In the figure, the method for the determination of the nature of charges and their numbers are shown. Let us take a thin and wide strip of metallic conductor. Let the current flow along the length of this strip be ‘I’.

Let this strip be placed in a uniform magnetic field B. The strip is placed in such a way as the direction of the magnetic field is perpendicular to the wide surface of the strip. Suppose, the flow of current is due to the flow of positive charges. We know, charges are deflected by magnetic force when a magnetic field is applied on the moving charges. According to Fleming’s right-hand rule, the force F acts upward of the strip (since charges are positive). But if the charges are negative, the reverse phenomenon will happen. That means the force acts downward of this strip. In this experiment, positive charges will accumulate on the upper face of the strip an equal amount of negative charges will accumulate on the lower face of the strip. An electromotive force will be created due to the accumulation of positive and negative charges on the opposite faces of the strip. Higher potential will be created on the upper face and lower potential on the lower face of the strip. This electromotive force or potential difference created between the two faces is called the Hall emf or Hall voltage. Hall voltage can be measured by a voltmeter (shown in the figure). These accumulated positive and negative charges will create an electric field. Now, due to the electric field electric force will act on the flow of current which will be opposite to the magnetic force.

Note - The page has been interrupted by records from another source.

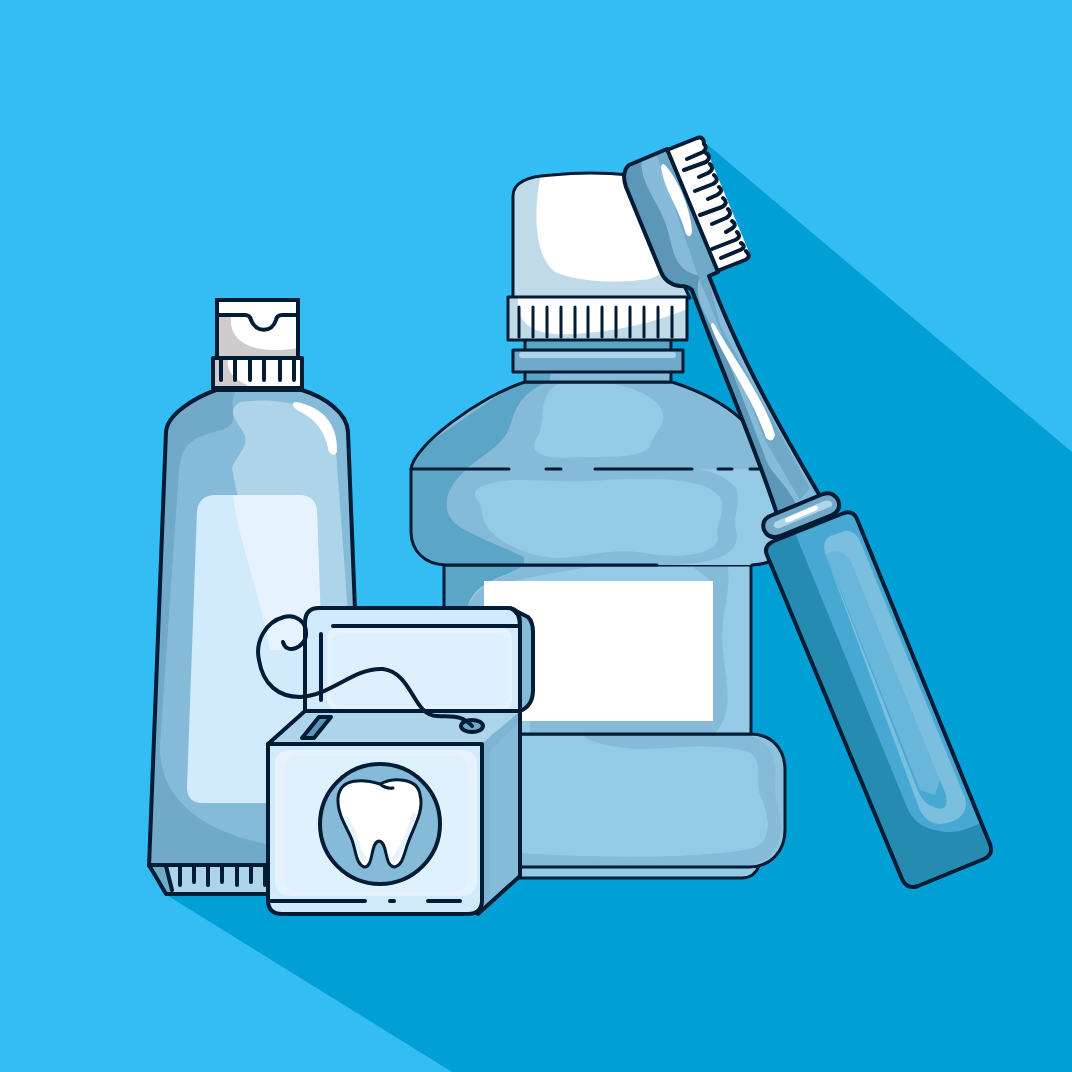
<!DOCTYPE html>
<html lang="en">
<head>
<meta charset="utf-8">
<title>Dental care set</title>
<style>
:root {
  --sky: #33bdf3; --shadow: #00a0d6; --ink: #021c35; --white: #fff;
  --ice: #e6f3fe; --frost: #d2ebfc; --pale: #aed4ea; --mist: #95cae7;
  --soft: #85bbd9; --steel: #71a9c9; --deep: #5ba5c6; --brush: #5c97b7;
  --grip: #48a8d4; --grip-dark: #258bb0; --grip-light: #7bbfdf;
  --cap: #c0dae7; --grey: #d0cccd;
}
html, body { margin: 0; width: 1072px; height: 1072px; overflow: hidden; background: var(--sky); }
svg { display: block; }
.line { fill: none; stroke: var(--ink); stroke-width: 4; stroke-linecap: round; stroke-linejoin: round; }
.fine { stroke-width: 3; }
.sky { fill: var(--sky); } .shadow { fill: var(--shadow); } .white { fill: var(--white); }
.ice { fill: var(--ice); } .frost { fill: var(--frost); } .pale { fill: var(--pale); }
.mist { fill: var(--mist); } .soft { fill: var(--soft); } .steel { fill: var(--steel); }
.deep { fill: var(--deep); } .brush { fill: var(--brush); } .grip { fill: var(--grip); }
.grip-dark { fill: var(--grip-dark); } .grip-light { fill: var(--grip-light); }
.cap { fill: var(--cap); } .grey { fill: var(--grey); } .ink { fill: var(--ink); }
</style>
</head>
<body>
<svg width="1072" height="1072" viewBox="0 0 1072 1072" role="img" aria-label="Toothpaste, mouthwash, toothbrush and dental floss">
  <defs>
    <path id="tube-body" d="M216 390H302C324 397 347 412 348 432L355 610V866H149L166 432C167 414 196 397 216 390Z"/>
    <path id="tube-end" d="M149 865H300V894H166Z"/>
    <path id="bottle-cap" d="M513 298V196C513 182 530 176 552 175Q590 171 630 175L690 298Z"/>
    <path id="cap-ring" d="M508 297H687V340H508Z"/>
    <path id="bottle-shoulder" d="M525 382H672C705 393 748 416 765 440L775 469H411C413 446 480 396 525 382Z"/>
    <path id="bottle-chest" d="M411 469H790V553Q778 565 752 565H447C424 565 411 550 411 532Z"/>
    <path id="bottle-waist" d="M444 565H751V734H444Z"/>
    <path id="bottle-base" d="M480 734H750C772 734 785 749 785 770V830C785 852 770 867 749 867H480Z"/>
    <path id="brush-head" d="M629 165L667 149L718 272L709 276C731 333 753 382 820 496L777 514C752 438 722 372 692 290Q688 286 680 286C670 285 664 279 661 272L626 187Q621 172 629 165Z"/>
    <path id="brush-grip" d="M774 541L844 513Q853 510 857 519L990 844Q994 854 984 859L918 886Q907 890 902 879L767 555Q763 546 774 541Z"/>
    <clipPath id="clip-tube"><use href="#tube-body"/></clipPath>
    <clipPath id="clip-tube-end"><use href="#tube-end"/></clipPath>
    <clipPath id="clip-cap"><use href="#bottle-cap"/></clipPath>
    <clipPath id="clip-ring"><use href="#cap-ring"/></clipPath>
    <clipPath id="clip-shoulder"><use href="#bottle-shoulder"/></clipPath>
    <clipPath id="clip-chest"><use href="#bottle-chest"/></clipPath>
    <clipPath id="clip-waist"><use href="#bottle-waist"/></clipPath>
    <clipPath id="clip-base"><use href="#bottle-base"/></clipPath>
    <clipPath id="clip-head"><use href="#brush-head"/></clipPath>
    <clipPath id="clip-grip"><use href="#brush-grip"/></clipPath>
  </defs>

  <rect class="sky" width="1072" height="1072"/>
  <path id="long-shadow" class="shadow" d="M165 894L452 1072H1072V452L708 145L680 320L600 450L500 850Z"/>

  <g id="toothpaste">
    <use href="#tube-body" class="soft"/>
    <g clip-path="url(#clip-tube)">
      <path class="steel" d="M140 880V425L180 400L216 388H238C224 404 244 424 222 430C196 437 182 440 179 470L160 745C158 800 205 842 310 850V880Z"/>
      <path class="pale" d="M240 402C270 398 302 402 320 416Q334 428 336 452L350 640H310L298 600C262 570 240 520 232 468C236 456 248 448 245 436C240 424 224 412 240 402Z"/>
      <path class="frost" d="M214 495H300Q316 496 317 512L325 803H201Q187 802 187 787L197 511Q199 496 214 495Z"/>
      <path class="ice" d="M233 495H300Q316 496 317 512L322 650H270C262 600 238 540 233 495Z"/>
    </g>
    <path class="white" d="M296 402C323 407 338 424 337 452Q334 458 329 452C325 431 316 419 297 410Q289 403 296 402Z"/>
    <use href="#tube-body" class="line"/>
    <use href="#tube-end" class="pale"/>
    <path class="steel" clip-path="url(#clip-tube-end)" d="M149 865H165L174 894H160Z"/>
    <use href="#tube-end" class="line"/>
    <path class="line" d="M166 866L172 890M180 867V885M194 867V882M208 867V885M222 867V882M237 867V885M251 867V882M265 867V885"/>
    <rect class="white" x="217" y="300" width="81" height="58"/>
    <path class="grey" d="M217 316H231C228 344 255 355 298 348V358H217Z"/>
    <rect class="line" x="217" y="300" width="81" height="58" style="stroke-linejoin:miter"/>
    <path class="line" d="M218 315H245Q250 315 251 320C256 333 272 333 276 320Q277 315 282 315H297"/>
    <path class="white" d="M213 358H302V388H213Z"/>
    <path class="grey" d="M213 358H228C226 376 238 380 252 388H213Z"/>
    <path class="line" d="M213 358H302V388H213ZM221 360V380M235 360V380M250 360V380M264 360V380M280 360V380M294 360V380"/>
  </g>

  <g id="mouthwash">
    <path class="mist" d="M480 866H759Q755 878 744 878H480Z"/>
    <path class="line fine" d="M480 878H742Q754 878 759 866"/>
    <use href="#bottle-base" class="mist"/>
    <g clip-path="url(#clip-base)">
      <path class="soft" d="M582 734H800V880H480V850C570 858 690 860 750 849C776 842 768 812 760 795C754 780 766 756 744 751C700 740 650 754 620 747Q590 744 582 734Z"/>
      <path class="mist" d="M600 734H740C772 737 778 760 775 785C774 800 782 812 781 830C777 858 762 864 744 866H800V734Z" opacity=".55"/>
    </g>
    <use href="#bottle-base" class="line fine"/>

    <use href="#bottle-waist" class="mist"/>
    <g clip-path="url(#clip-waist)">
      <path class="deep" d="M444 565H524C505 580 468 578 465 620H444Z"/>
      <path class="soft" d="M524 565H600Q540 575 510 582H484V640H460C462 580 505 580 524 565Z"/>
      <path class="soft" d="M690 565H727C733 590 719 615 723 650C727 690 734 710 715 734H530V721H713V582Z"/>
    </g>
    <use href="#bottle-waist" class="line fine"/>
    <rect class="white" x="484" y="581" width="229" height="140"/>

    <use href="#bottle-chest" class="soft"/>
    <g clip-path="url(#clip-chest)">
      <path class="deep" d="M411 469H467C442 490 438 516 465 530C490 543 510 550 524 557V566H411Z"/>
      <path class="mist" d="M480 487C510 474 550 484 590 481C640 477 704 476 719 496C729 510 714 522 718 538C715 558 670 558 645 553C605 546 575 563 540 556C506 550 483 531 482 513C482 501 467 496 480 487Z"/>
      <path class="mist" d="M700 469H775V565H660C715 565 742 555 736 530C732 516 743 500 735 487Q724 474 700 469Z"/>
      <path class="soft" d="M480 487C454 494 452 526 480 537C505 548 525 552 540 556C506 548 482 530 482 513C482 501 467 496 480 487Z"/>
    </g>
    <path class="line fine" d="M411 469V532C411 550 424 565 447 565H657M752 565Q768 564 774 559"/>

    <use href="#bottle-shoulder" class="soft"/>
    <g clip-path="url(#clip-shoulder)">
      <path class="deep" d="M400 480L411 455L520 380H553C527 389 517 402 511 423C505 443 492 449 466 469V480Z"/>
      <path class="mist" d="M556 385C590 375 646 386 660 407C670 424 654 430 650 447C638 461 595 455 563 458C538 458 528 450 538 436C546 422 537 398 556 385Z"/>
    </g>
    <path class="line fine" d="M411 469C413 446 480 396 525 382H672C700 391 725 404 742 420"/>
    <path class="line fine" d="M412 469H509M546 469H561M595 469H692M718 469H732M750 469H770"/>

    <rect class="deep" x="525" y="338" width="146" height="44"/>
    <path class="soft" d="M550 372H671V382H550Z"/>
    <path class="line fine" d="M525 338V382H671V338Z"/>
    <rect class="steel" x="513" y="350" width="170" height="22"/>
    <rect class="pale" x="519" y="352" width="157" height="6" rx="3"/>
    <rect class="line fine" x="513" y="350" width="170" height="22"/>
    <use href="#bottle-cap" class="cap"/>
    <path class="white" clip-path="url(#clip-cap)" d="M540 178Q590 167 640 177L690 262C665 266 660 280 640 280C610 284 575 280 557 273C535 260 533 215 540 178Z"/>
    <use href="#bottle-cap" class="line fine"/>
    <use href="#cap-ring" class="white"/>
    <path class="cap" clip-path="url(#clip-ring)" d="M508 297H518C516 325 535 336 570 334C610 332 645 326 690 308V341H508Z"/>
    <use href="#cap-ring" class="line fine"/>
    <path class="line fine" d="M519 307V337M533 307V337M547 307V337M561 307V337M575 307V337M588 307V337M602 307V337M616 307V337M630 307V337M644 307V337M658 307V337M672 307V337"/>
  </g>

  <g id="toothbrush">
    <path class="white" d="M667 150L697 138Q704 136 704 144L749 252Q752 257 745 260L717 271Z"/>
    <path class="line" d="M667 150L697 138Q704 136 704 144Q708 148 703 152L687 159M706 153Q712 157 706 162L684 170M710 164Q715 169 708 173L699 177M714 175Q720 180 713 184L695 191M719 187Q724 191 717 195L708 199M723 198Q729 203 722 207L700 215M728 209Q733 214 726 218L712 224M732 221Q738 225 731 229L726 232M737 232Q742 237 735 240L712 249M741 243Q747 247 740 250L721 258M746 251Q752 257 745 260L717 271"/>
    <use href="#brush-head" class="soft"/>
    <g clip-path="url(#clip-head)">
      <path class="brush" d="M620 160L642 158C638 180 657 200 665 222C674 245 670 270 700 276C691 300 710 320 724 350L764 454C770 475 785 480 798 508L770 520L690 290L650 282Z"/>
      <path class="steel" d="M655 150L672 146L722 272L708 276L720 325L810 488L800 500L765 440L698 276Z"/>
    </g>
    <path class="white" d="M665 165C680 182 690 209 692 230Q691 240 686 234C680 210 664 190 661 167Q662 162 665 165ZM714 324C735 360 765 400 775 435Q773 444 766 438C752 395 724 361 711 326Q711 321 714 324Z"/>
    <use href="#brush-head" class="line"/>
    <use href="#brush-grip" class="grip"/>
    <g clip-path="url(#clip-grip)">
      <path class="grip-dark" d="M755 540L793 528L906 805Q914 826 935 830C955 836 970 828 985 821L1005 860L910 900Z"/>
      <path class="grip-light" d="M830 536L845 531Q855 530 860 541L965 798C970 814 955 823 941 824Q926 824 919 808L825 553Q822 541 830 536Z"/>
      <path class="grip" d="M826 555C835 548 846 551 852 564L946 795Q949 812 936 808Q923 804 918 791Z"/>
      <path class="grip-light" d="M835 535L850 531L900 653L945 765L935 795L920 790L825 552Z" opacity=".65"/>
    </g>
    <use href="#brush-grip" class="line"/>
    <path class="steel" d="M770 516L823 494Q833 491 838 500Q842 510 832 515L780 536Q769 540 764 530Q761 520 770 516Z"/>
    <path class="pale" d="M775 522L824 501Q833 499 832 506L780 528Q771 529 775 522Z"/>
    <path class="white" d="M786 518L814 506Q820 505 817 510L789 522Q783 523 786 518Z"/>
    <path class="line" d="M770 516L823 494Q833 491 838 500Q842 510 832 515L780 536Q769 540 764 530Q761 520 770 516Z"/>
  </g>

  <g id="dental-floss">
    <path class="soft" d="M510 608L528 617Q533 622 533 632V690Q533 706 520 711Z"/>
    <path class="line" d="M510 608L528 617Q533 622 533 632V690Q533 706 520 711"/>
    <path class="frost" d="M305 714V623Q305 608 319 608H507Q520 608 520 623V714Z"/>
    <rect class="ice" x="327" y="628" width="185" height="82" rx="10"/>
    <rect class="frost" x="331" y="634" width="178" height="72" rx="10" opacity=".45"/>
    <path class="line" d="M305 714V623Q305 608 319 608H507Q520 608 520 623V714M333 626H519M321 634V700M510 608Q520 612 520 626"/>
    <path class="pale" d="M268 744L305 711H520L482 744Z"/>
    <path class="soft" d="M482 744L520 711V876L482 913Z"/>
    <path class="steel" d="M482 744L520 711V722L490 750V906L482 913Z" opacity=".35"/>
    <path class="line" d="M268 744L305 711H520V876L478 914"/>
    <path class="frost" d="M268 744H482V900Q482 914 468 914H282Q268 914 268 900Z"/>
    <rect class="ice" x="275" y="750" width="202" height="146" rx="14"/>
    <rect class="frost" x="284" y="756" width="184" height="136" rx="14" opacity=".35"/>
    <path class="line" d="M268 744H482V900Q482 914 468 914H282Q268 914 268 900ZM271 901H365M390 901H394M428 901H460"/>
    <path class="brush" d="M319 717H331L314 738H302Z"/>
    <path class="line" d="M319 717H331L314 738H302Z"/>
    <ellipse class="steel" cx="472" cy="726" rx="11" ry="6"/>
    <ellipse class="line" cx="472" cy="726" rx="11" ry="6"/>
    <path class="line" d="M283 642C286 655 305 648 306 635C307 621 295 614 284 617C265 622 255 642 259 660C263 685 279 697 300 697C331 696 354 667 383 669C413 673 413 716 437 716C454 717 462 715 472 726"/>
    <g id="tooth-emblem">
      <circle class="soft" cx="380" cy="824" r="60"/>
      <circle class="line" cx="380" cy="824" r="60"/>
      <path class="white" d="M380 784C394 777 418 778 420 795C425 812 411 831 406 849C403 859 401 866 394 867C384 866 388 842 379 841C370 842 374 868 364 867C356 864 356 851 352 840C348 829 337 815 338 798C340 777 364 779 380 784Z"/>
      <path d="M364 858C356 850 357 833 346 819M395 858C402 846 410 833 414 815" fill="none" stroke="#e6f3fe" stroke-width="5" stroke-linecap="round"/>
      <path class="line fine" d="M380 784C394 777 418 778 420 795C425 812 411 831 406 849C403 859 401 866 394 867C384 866 388 842 379 841C370 842 374 868 364 867C356 864 356 851 352 840C348 829 337 815 338 798C340 777 364 779 380 784Q386 789 393 788"/>
    </g>
  </g>
</svg>
</body>
</html>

An equilibrium is established when these two forces are equal.

Again, if the current is due to the flow of negative charges, then the direction of the generated Hall emf will be opposite.

From this experiment, both the nature of charges as well as the number of charges can be determined.